Now is a good time to review your previous year’s blogging results and see what you can learn. I just went through this exercise today and thought I’d share what I learned. Hopefully, it will encourage you to do a similar assessment.
Here are my top 10 posts for the year, along with the number of page views they generated:
- How to Setup Google Calendar on Your iPhone (206,004)
- 12 Ways to Get More Twitter Followers (139,014)
- How to Organize Evernote for Maximum Efficiency (136,014)
- Creating Your Personal Life Plan (118,060)
- Fix for Wireless Connection Problems on MacBooks, MacBook Pros, and MacBook Airs (101,581)
- The Beginner’s Guide to Twitter (98,680)
- Why You Need a Platform to Succeed (89,913)
- 5 Reasons Why You Should Take a Nap Every Day (79,113)
- How to Speed Up Your iPhone If It Starts Slowing Down (61,430)
- How to Launch a Self-Hosted WordPress Blog in 20 Minutes or Less Screencast
Essentially, these statistics represent how well readers responded to my content. Each page view is a “vote.” If I am paying attention, I can learn what worked and want didn’t. This can tell me how I need to shift my emphasis for this next year.
For example, as I reviewed this list (along with my top 100), I came to three conclusions:
- Practical technology posts are very popular with my audience. Productivity is also my most popular category. I plan to do more of these posts in 2013.
- Platform-related posts—particularly regarding social media—are also popular. I am launching an entire new website about this in 2013. I can’t wait to tell you about it.
- My Evernote posts are still a major overall traffic-driver. Six of my top 30 posts overall were related to this. I plan to update these in 2013, since my use of Evernote has evolved considerably since I wrote the original twelve posts.
While none of my leadership, personal development, or publishing posts showed up in the top 10, they still performed well overall. I will continue to write about these topics.

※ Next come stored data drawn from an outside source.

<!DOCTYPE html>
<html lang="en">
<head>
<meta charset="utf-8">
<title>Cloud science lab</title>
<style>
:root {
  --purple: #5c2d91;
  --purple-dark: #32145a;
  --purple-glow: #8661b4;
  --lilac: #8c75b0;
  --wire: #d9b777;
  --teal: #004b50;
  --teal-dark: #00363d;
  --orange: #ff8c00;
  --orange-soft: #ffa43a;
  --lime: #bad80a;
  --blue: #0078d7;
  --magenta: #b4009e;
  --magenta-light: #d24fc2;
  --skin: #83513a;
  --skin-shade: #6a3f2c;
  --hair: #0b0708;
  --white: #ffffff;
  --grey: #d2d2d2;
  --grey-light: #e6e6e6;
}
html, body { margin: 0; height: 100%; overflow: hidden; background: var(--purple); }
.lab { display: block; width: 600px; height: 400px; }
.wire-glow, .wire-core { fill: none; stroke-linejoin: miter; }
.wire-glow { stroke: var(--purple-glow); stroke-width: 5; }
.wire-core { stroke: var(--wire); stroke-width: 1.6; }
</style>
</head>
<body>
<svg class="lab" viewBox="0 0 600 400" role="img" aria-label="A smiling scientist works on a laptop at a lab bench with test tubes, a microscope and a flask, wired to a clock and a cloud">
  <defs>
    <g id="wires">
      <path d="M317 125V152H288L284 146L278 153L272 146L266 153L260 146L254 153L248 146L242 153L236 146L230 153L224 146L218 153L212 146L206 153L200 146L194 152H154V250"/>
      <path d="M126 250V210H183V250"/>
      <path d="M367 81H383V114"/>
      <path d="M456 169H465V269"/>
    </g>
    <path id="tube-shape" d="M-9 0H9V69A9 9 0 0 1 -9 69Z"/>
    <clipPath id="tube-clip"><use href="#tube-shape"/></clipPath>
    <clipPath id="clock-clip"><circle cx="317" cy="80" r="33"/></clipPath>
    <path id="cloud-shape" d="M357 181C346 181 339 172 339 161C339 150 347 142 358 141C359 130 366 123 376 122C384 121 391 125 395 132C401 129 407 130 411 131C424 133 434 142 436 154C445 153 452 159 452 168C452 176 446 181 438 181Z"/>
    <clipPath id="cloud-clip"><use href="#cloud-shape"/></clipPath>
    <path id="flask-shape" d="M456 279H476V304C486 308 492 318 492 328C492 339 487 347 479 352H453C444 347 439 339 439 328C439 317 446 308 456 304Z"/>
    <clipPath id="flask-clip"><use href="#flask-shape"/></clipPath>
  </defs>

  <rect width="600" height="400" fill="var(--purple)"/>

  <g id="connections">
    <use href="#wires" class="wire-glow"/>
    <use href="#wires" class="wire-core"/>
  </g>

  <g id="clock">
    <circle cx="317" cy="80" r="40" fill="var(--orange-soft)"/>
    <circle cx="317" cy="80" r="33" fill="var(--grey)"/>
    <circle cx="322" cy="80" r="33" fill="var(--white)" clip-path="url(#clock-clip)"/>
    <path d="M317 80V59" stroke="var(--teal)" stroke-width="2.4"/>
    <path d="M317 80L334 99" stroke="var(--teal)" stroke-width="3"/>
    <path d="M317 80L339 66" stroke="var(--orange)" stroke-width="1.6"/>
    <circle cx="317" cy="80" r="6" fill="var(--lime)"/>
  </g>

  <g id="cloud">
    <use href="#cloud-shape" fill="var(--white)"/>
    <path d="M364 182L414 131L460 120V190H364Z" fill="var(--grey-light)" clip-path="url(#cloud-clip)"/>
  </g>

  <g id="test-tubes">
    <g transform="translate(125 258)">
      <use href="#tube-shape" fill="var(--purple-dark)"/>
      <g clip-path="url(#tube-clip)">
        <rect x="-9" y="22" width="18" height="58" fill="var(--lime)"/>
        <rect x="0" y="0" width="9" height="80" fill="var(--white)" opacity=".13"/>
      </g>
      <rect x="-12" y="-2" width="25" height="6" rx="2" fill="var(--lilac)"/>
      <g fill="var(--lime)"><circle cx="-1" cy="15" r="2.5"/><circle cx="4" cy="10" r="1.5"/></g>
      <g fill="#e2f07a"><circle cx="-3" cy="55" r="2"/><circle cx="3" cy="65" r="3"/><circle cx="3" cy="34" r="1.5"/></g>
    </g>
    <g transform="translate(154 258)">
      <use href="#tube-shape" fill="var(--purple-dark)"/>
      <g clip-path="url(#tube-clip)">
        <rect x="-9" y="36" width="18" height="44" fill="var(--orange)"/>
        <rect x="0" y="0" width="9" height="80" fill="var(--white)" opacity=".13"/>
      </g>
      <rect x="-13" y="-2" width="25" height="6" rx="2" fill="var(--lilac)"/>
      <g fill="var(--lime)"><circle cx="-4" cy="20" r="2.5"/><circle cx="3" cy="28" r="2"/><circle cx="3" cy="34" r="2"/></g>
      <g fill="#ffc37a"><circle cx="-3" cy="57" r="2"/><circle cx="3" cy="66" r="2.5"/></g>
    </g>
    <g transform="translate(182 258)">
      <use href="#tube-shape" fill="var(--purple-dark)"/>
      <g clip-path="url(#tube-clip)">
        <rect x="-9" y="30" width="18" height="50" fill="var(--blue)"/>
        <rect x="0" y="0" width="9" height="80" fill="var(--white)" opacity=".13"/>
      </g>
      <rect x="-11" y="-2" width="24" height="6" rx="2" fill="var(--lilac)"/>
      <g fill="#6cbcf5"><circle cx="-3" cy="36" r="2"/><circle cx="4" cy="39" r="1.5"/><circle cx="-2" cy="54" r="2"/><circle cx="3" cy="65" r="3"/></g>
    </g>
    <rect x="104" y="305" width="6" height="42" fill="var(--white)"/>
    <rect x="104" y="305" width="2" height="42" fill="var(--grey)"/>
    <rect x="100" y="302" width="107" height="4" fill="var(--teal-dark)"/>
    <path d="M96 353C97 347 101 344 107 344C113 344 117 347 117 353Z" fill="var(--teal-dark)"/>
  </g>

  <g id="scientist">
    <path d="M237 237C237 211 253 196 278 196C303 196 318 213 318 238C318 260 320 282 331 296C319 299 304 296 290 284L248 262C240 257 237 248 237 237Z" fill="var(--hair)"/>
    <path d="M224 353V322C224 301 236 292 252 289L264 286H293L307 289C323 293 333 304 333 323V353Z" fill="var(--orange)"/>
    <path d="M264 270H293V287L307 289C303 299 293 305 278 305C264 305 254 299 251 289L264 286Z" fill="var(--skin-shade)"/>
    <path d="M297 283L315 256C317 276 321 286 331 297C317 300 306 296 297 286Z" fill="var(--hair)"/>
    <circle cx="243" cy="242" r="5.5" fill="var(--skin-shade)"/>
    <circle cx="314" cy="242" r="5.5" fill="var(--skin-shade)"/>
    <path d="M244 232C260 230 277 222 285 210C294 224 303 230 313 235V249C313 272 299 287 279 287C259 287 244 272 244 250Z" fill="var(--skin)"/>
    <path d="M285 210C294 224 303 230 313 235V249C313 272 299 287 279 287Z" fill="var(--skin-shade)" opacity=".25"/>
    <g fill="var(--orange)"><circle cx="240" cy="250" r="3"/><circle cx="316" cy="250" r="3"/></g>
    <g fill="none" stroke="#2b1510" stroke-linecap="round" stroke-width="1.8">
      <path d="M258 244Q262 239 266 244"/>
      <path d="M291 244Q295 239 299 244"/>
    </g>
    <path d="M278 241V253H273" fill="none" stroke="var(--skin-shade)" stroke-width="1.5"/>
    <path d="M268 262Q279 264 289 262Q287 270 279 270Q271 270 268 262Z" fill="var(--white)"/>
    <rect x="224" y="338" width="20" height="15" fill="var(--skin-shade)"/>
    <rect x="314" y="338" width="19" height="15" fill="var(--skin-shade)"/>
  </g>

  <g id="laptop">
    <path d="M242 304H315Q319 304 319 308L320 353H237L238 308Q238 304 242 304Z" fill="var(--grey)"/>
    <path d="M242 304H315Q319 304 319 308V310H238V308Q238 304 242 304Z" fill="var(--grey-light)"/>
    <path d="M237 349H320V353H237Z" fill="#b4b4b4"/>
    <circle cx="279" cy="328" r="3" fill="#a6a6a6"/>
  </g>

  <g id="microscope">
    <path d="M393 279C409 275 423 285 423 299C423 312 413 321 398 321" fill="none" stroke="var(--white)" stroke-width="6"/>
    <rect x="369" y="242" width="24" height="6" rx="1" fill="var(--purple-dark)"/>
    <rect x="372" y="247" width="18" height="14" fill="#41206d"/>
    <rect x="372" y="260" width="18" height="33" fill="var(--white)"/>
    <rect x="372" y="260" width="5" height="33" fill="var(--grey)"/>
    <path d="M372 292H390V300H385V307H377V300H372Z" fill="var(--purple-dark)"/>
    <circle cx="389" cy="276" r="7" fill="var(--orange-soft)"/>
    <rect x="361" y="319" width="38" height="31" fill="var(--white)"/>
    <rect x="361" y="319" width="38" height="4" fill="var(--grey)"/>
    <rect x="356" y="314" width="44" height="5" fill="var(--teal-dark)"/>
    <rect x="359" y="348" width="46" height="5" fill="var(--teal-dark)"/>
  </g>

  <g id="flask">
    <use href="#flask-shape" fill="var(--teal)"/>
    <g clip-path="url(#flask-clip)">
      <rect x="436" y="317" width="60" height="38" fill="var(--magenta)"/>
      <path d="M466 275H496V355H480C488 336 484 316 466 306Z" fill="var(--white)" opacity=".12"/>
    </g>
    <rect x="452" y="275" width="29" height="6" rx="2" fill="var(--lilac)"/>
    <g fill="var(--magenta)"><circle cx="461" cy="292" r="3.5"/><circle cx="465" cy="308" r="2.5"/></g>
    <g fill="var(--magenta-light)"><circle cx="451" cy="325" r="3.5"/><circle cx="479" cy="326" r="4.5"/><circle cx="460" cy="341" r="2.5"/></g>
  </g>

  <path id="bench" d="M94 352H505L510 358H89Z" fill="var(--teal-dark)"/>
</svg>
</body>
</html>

You can go through this same exercise on your own blog. You can get the stats in one of two ways:
- Google Analytics:
- Log into your Google Analytics account.
- Select the appropriate website (if you have more than one).
- Select Content | Site Content | All Pages.
- Set the “Primary Dimension” to Page Title.
- WordPress (self-hosted):
- Make sure you have JetPack installed. (It’s free.)
- Log into your WordPress Administration page.
- Under the Dashboard, select “Site Stats.”
- Now select “Top Posts & Pages.”
- Select Summarize “Year.” (Be patient, this can take a while to tabulate, depending on the number of posts you have on your blog.)
By the way, WordPress.com just compiled an “Annual Report” for me that summarizes all my stats for the year. They sent one to my wife, Gail, too, so I am assuming they sent these to everyone who has JetPack installed. I made the report public, so you can have a look.
It’s instructive to look at the top 10, you might also consider the top 100. This will help ensure you don’t draw the wrong conclusions based on a limited data set. With the data in hand, ask yourself, “What worked?” and “What didn’t?” Most importantly, what are you going to do differently next year?